“How I Did It: The CEO of Zoetis on How He Prepared for the Top Job” Harvard Business Review
The Idea: Alaix had spent years running businesses inside large companies. But when Pfizer decided to spin off his division in an IPO, the soon-to-be CEO embarked on an intensive training regimen to prepare for a very different role.
For most of my career, I didn’t aspire to be the CEO of a U.S. public company. I was born in Spain and spent the first few decades of my professional life there. I was a finance specialist: I worked as an auditor and a controller. I was employed by a bank, and then by Texas Instruments, and then by Polaroid. But I decided I wanted to build on my finance career and become more of a general manager, running a business within a large corporation.
At that point I moved into the pharmaceutical industry. First I worked at Rhône-Poulenc Rorer (which later became part of Sanofi-Aventis through a merger), and I was sent to run its operation in Belgium. Then I moved to Pharmacia as the president of its business in Spain. When Pfizer bought Pharmacia, in 2003, I was asked to relocate to its U.S. headquarters as the president in charge of a large section of Europe that stretched from Portugal to Russia.

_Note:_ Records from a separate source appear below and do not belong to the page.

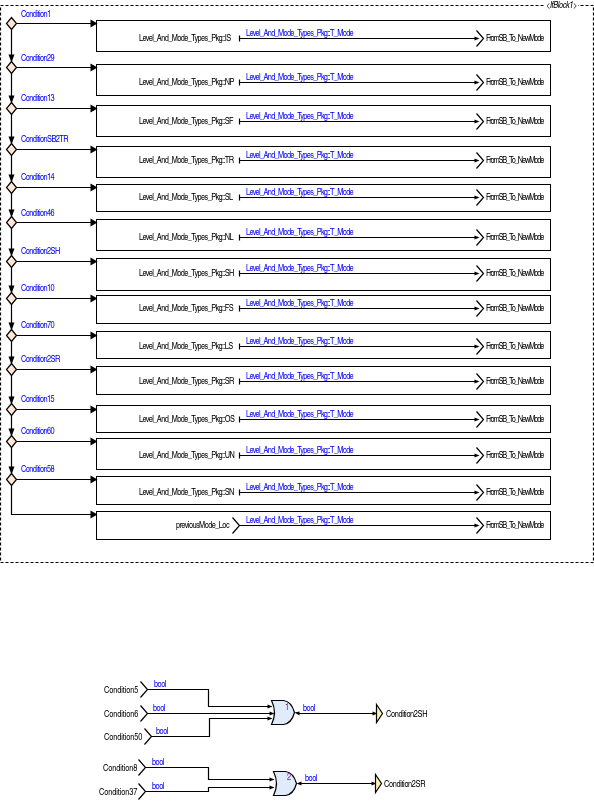
<!DOCTYPE html>
<html lang="en">
<head>
<meta charset="utf-8">
<title>Mode selection block diagram</title>
<style>
:root {
  --ink: #000;
  --signal: #0000f5;
  --paper: #fff;
  --decision: #ffe6d8;
  --gate: #e0ecfc;
  --gate-number: #90108c;
  --output: #fff0b4;
}
* { box-sizing: border-box; }
html, body { margin: 0; overflow: hidden; background: var(--paper); }
.diagram {
  position: relative;
  width: 594px;
  height: 801px;
  overflow: hidden;
  background: var(--paper);
  color: var(--ink);
  font: 9px/10px "TeX Gyre Heros Cn", "Liberation Sans", sans-serif;
  letter-spacing: -0.57px;
  white-space: nowrap;
}
.wires { position: absolute; left: 0; top: 0; fill: none; stroke: var(--ink); stroke-width: 1.2; }
.wires .solid { fill: var(--ink); stroke: none; }
.wires .decision { fill: var(--decision); }
.wires .gate { fill: var(--gate); }
.wires .output { fill: var(--output); }
.wires .frame { stroke-dasharray: 3 2; }
.block-name {
  position: absolute; left: 545px; top: 0; padding: 0 1px;
  background: var(--paper); font-style: italic; letter-spacing: -0.4px;
}
.branch {
  position: absolute; left: 96px; top: var(--top);
  width: 455px; height: var(--height);
  border: 1.4px solid var(--ink);
}
.branch span { position: absolute; top: calc(var(--line) - 6px); }
.branch .source { left: 42px; letter-spacing: -0.6px; }
.branch .variable { left: 79px; }
.branch .type { left: 149px; margin-top: -5px; color: var(--signal); letter-spacing: -0.67px; }
.branch .target { left: 389px; letter-spacing: -1.1px; }
.condition, .bool, .input, .result, .gate-number { position: absolute; left: var(--x); top: calc(var(--y) - 5px); }
.condition { left: 21px; color: var(--signal); }
.bool { color: var(--signal); letter-spacing: -0.5px; }
.input { letter-spacing: -0.1px; }
.result { letter-spacing: -0.37px; }
.gate-number { color: var(--gate-number); }
</style>
</head>
<body>
<main class="diagram">
  <svg class="wires" width="594" height="801" viewBox="0 0 594 801" aria-hidden="true">
    <defs>
      <g id="decision">
        <path d="M11 0H92"/>
        <path class="solid" d="M90-4L97 0L90 4Z"/>
        <path class="decision" d="M11-6L16 0L11 6L6 0Z"/>
      </g>
      <path id="down-arrow" class="solid" d="M8-13H14L11-5Z"/>
      <g id="chevron"><path d="M0-8L7 0L0 8"/></g>
      <g id="flow">
        <path d="M239 0H476"/>
        <path class="solid" d="M474-2L479 0L474 2Z"/>
        <use href="#chevron" x="476"/>
      </g>
      <g id="constant">
        <path d="M239-3V3"/>
        <use href="#flow"/>
      </g>
      <path id="tip" class="solid" d="M-4-2L1 0L-4 2Z"/>
      <path id="or-gate" class="gate" d="M0-12H12Q20-11 23 0Q20 11 12 12H0Q6 0 0-12Z"/>
      <path id="output" class="output" d="M0-9L6 0L0 9Z"/>
    </defs>
    <g transform="translate(.5 .5)">
      <rect class="frame" x="0" y="5" width="593" height="557"/>
      <path d="M11 23V514H92"/>
      <path class="solid" d="M90 510L97 514L90 518Z"/>

      <use href="#decision" y="23"/>
      <use href="#decision" y="67"/><use href="#down-arrow" y="67"/>
      <use href="#decision" y="108"/><use href="#down-arrow" y="108"/>
      <use href="#decision" y="149"/><use href="#down-arrow" y="149"/>
      <use href="#decision" y="187"/><use href="#down-arrow" y="187"/>
      <use href="#decision" y="222"/><use href="#down-arrow" y="222"/>
      <use href="#decision" y="261"/><use href="#down-arrow" y="261"/>
      <use href="#decision" y="298"/><use href="#down-arrow" y="298"/>
      <use href="#decision" y="335"/><use href="#down-arrow" y="335"/>
      <use href="#decision" y="369"/><use href="#down-arrow" y="369"/>
      <use href="#decision" y="409"/><use href="#down-arrow" y="409"/>
      <use href="#decision" y="441"/><use href="#down-arrow" y="441"/>
      <use href="#decision" y="479"/><use href="#down-arrow" y="479"/>

      <use href="#constant" y="38"/>
      <use href="#constant" y="82"/>
      <use href="#constant" y="121"/>
      <use href="#constant" y="160"/>
      <use href="#constant" y="197"/>
      <use href="#constant" y="237"/>
      <use href="#constant" y="273"/>
      <use href="#constant" y="308"/>
      <use href="#constant" y="346"/>
      <use href="#constant" y="381"/>
      <use href="#constant" y="419"/>
      <use href="#constant" y="455"/>
      <use href="#constant" y="492"/>
      <use href="#flow" y="525"/>
      <use href="#chevron" x="232" y="525"/>

      <use href="#or-gate" x="271" y="712"/>
      <path d="M147 689H208V706H271M147 713H273M151 736H209V718H271M297 713H376"/>
      <use href="#tip" x="271" y="706"/>
      <use href="#tip" x="273" y="713"/>
      <use href="#tip" x="271" y="718"/>
      <use href="#tip" x="376" y="713"/>
      <path class="solid" d="M294 712L299 711V715Z"/>
      <use href="#chevron" x="140" y="689"/>
      <use href="#chevron" x="140" y="713"/>
      <use href="#chevron" x="144" y="736"/>
      <use href="#output" x="376" y="713"/>

      <use href="#or-gate" x="273" y="783"/>
      <path d="M145 767H208V779H273M145 791H208V787H273M299 783H375"/>
      <use href="#tip" x="273" y="779"/>
      <use href="#tip" x="273" y="787"/>
      <use href="#tip" x="375" y="783"/>
      <path class="solid" d="M296 783L301 781V785Z"/>
      <use href="#chevron" x="138" y="767"/>
      <use href="#chevron" x="138" y="791"/>
      <use href="#output" x="375" y="783"/>
    </g>
  </svg>

  <div class="block-name">&lt;IfBlock1&gt;</div>

  <span class="condition" style="--y:14px">Condition1</span>
  <div class="branch" style="--top:20px;--height:32px;--line:18px"><span class="source">Level_And_Mode_Types_Pkg::IS</span><span class="type">Level_And_Mode_Types_Pkg::T_Mode</span><span class="target">FromSB_To_NewMode</span></div>

  <span class="condition" style="--y:58px">Condition29</span>
  <div class="branch" style="--top:64px;--height:32px;--line:18px"><span class="source">Level_And_Mode_Types_Pkg::NP</span><span class="type">Level_And_Mode_Types_Pkg::T_Mode</span><span class="target">FromSB_To_NewMode</span></div>

  <span class="condition" style="--y:98px">Condition13</span>
  <div class="branch" style="--top:105px;--height:32px;--line:16px"><span class="source">Level_And_Mode_Types_Pkg::SF</span><span class="type">Level_And_Mode_Types_Pkg::T_Mode</span><span class="target">FromSB_To_NewMode</span></div>

  <span class="condition" style="--y:139px">ConditionSB2TR</span>
  <div class="branch" style="--top:146px;--height:32px;--line:14px"><span class="source">Level_And_Mode_Types_Pkg::TR</span><span class="type">Level_And_Mode_Types_Pkg::T_Mode</span><span class="target">FromSB_To_NewMode</span></div>

  <span class="condition" style="--y:177px">Condition14</span>
  <div class="branch" style="--top:184px;--height:28px;--line:13px"><span class="source">Level_And_Mode_Types_Pkg::SL</span><span class="type">Level_And_Mode_Types_Pkg::T_Mode</span><span class="target">FromSB_To_NewMode</span></div>

  <span class="condition" style="--y:213px">Condition46</span>
  <div class="branch" style="--top:219px;--height:32px;--line:18px"><span class="source">Level_And_Mode_Types_Pkg::NL</span><span class="type">Level_And_Mode_Types_Pkg::T_Mode</span><span class="target">FromSB_To_NewMode</span></div>

  <span class="condition" style="--y:251px">Condition2SH</span>
  <div class="branch" style="--top:258px;--height:33px;--line:15px"><span class="source">Level_And_Mode_Types_Pkg::SH</span><span class="type">Level_And_Mode_Types_Pkg::T_Mode</span><span class="target">FromSB_To_NewMode</span></div>

  <span class="condition" style="--y:288px">Condition10</span>
  <div class="branch" style="--top:295px;--height:29px;--line:13px"><span class="source">Level_And_Mode_Types_Pkg::FS</span><span class="type">Level_And_Mode_Types_Pkg::T_Mode</span><span class="target">FromSB_To_NewMode</span></div>

  <span class="condition" style="--y:325px">Condition70</span>
  <div class="branch" style="--top:331px;--height:28px;--line:15px"><span class="source">Level_And_Mode_Types_Pkg::LS</span><span class="type">Level_And_Mode_Types_Pkg::T_Mode</span><span class="target">FromSB_To_NewMode</span></div>

  <span class="condition" style="--y:359px">Condition2SR</span>
  <div class="branch" style="--top:366px;--height:29px;--line:15px"><span class="source">Level_And_Mode_Types_Pkg::SR</span><span class="type">Level_And_Mode_Types_Pkg::T_Mode</span><span class="target">FromSB_To_NewMode</span></div>

  <span class="condition" style="--y:399px">Condition15</span>
  <div class="branch" style="--top:405px;--height:28px;--line:14px"><span class="source">Level_And_Mode_Types_Pkg::OS</span><span class="type">Level_And_Mode_Types_Pkg::T_Mode</span><span class="target">FromSB_To_NewMode</span></div>

  <span class="condition" style="--y:431px">Condition60</span>
  <div class="branch" style="--top:438px;--height:32px;--line:17px"><span class="source">Level_And_Mode_Types_Pkg::UN</span><span class="type">Level_And_Mode_Types_Pkg::T_Mode</span><span class="target">FromSB_To_NewMode</span></div>

  <span class="condition" style="--y:469px">Condition58</span>
  <div class="branch" style="--top:476px;--height:29px;--line:16px"><span class="source">Level_And_Mode_Types_Pkg::SN</span><span class="type">Level_And_Mode_Types_Pkg::T_Mode</span><span class="target">FromSB_To_NewMode</span></div>

  <div class="branch" style="--top:511px;--height:29px;--line:14px"><span class="variable">previousMode_Loc</span><span class="type">Level_And_Mode_Types_Pkg::T_Mode</span><span class="target">FromSB_To_NewMode</span></div>

  <span class="input" style="--x:104px;--y:690px">Condition5</span>
  <span class="input" style="--x:104px;--y:714px">Condition6</span>
  <span class="input" style="--x:104px;--y:737px">Condition50</span>
  <span class="bool" style="--x:154px;--y:684px">bool</span>
  <span class="bool" style="--x:153px;--y:708px">bool</span>
  <span class="bool" style="--x:156px;--y:731px">bool</span>
  <span class="gate-number" style="--x:285px;--y:707px">1</span>
  <span class="bool" style="--x:303px;--y:708px">bool</span>
  <span class="result" style="--x:386px;--y:714px">Condition2SH</span>

  <span class="input" style="--x:103px;--y:768px">Condition8</span>
  <span class="input" style="--x:99px;--y:792px">Condition37</span>
  <span class="bool" style="--x:152px;--y:762px">bool</span>
  <span class="bool" style="--x:152px;--y:786px">bool</span>
  <span class="gate-number" style="--x:287px;--y:777px">2</span>
  <span class="bool" style="--x:305px;--y:778px">bool</span>
  <span class="result" style="--x:384px;--y:784px">Condition2SR</span>
</main>
</body>
</html>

I enjoyed the broad scope of those general management jobs. In my first role at Pfizer, I learned to navigate a large organization and advocate for the opportunities in my region. I also gained sufficient experience to manage a business across different cultures and with a high level of complexity.
In 2006, when Pfizer asked me to run its animal health division, it was a great opportunity to take on a more global role and expand the scope of my responsibilities to new areas such as R&D, business development, and new product marketing.
At the time, I didn’t anticipate that it might lead to a CEO job. But five years later Pfizer launched a strategic review to find opportunities to create value for shareholders, and one of the options was to spin off the animal health business in an IPO. The CEO of Pfizer told me that the IPO was likely—and that I had been selected to become the future CEO of the new company if it happened.
We talked about how very different that job would be from the ones I’d held before. I’d proved that I could run a business, but that didn’t necessarily mean I had the skills to be a CEO. I would have to develop them. Because the IPO process might take 18 to 24 months, we agreed that this would be a crucial period in which to confirm that I could lead the new company.
As a general manager, I’d had plenty of experience building teams and communicating with employees and customers, but as CEO I would also have responsibility for communicating our strategy to the outside world—including the media, analysts, and investors. Employees and customers already know a good deal about your business, but other constituencies may know nothing. The sophisticated external communication skills that a CEO must have would be especially important in the months leading up to the IPO. During our road show, I would be telling the company’s story to analysts and potential investors, and their opinion of our strategy would have a direct impact on the value of our stock offering.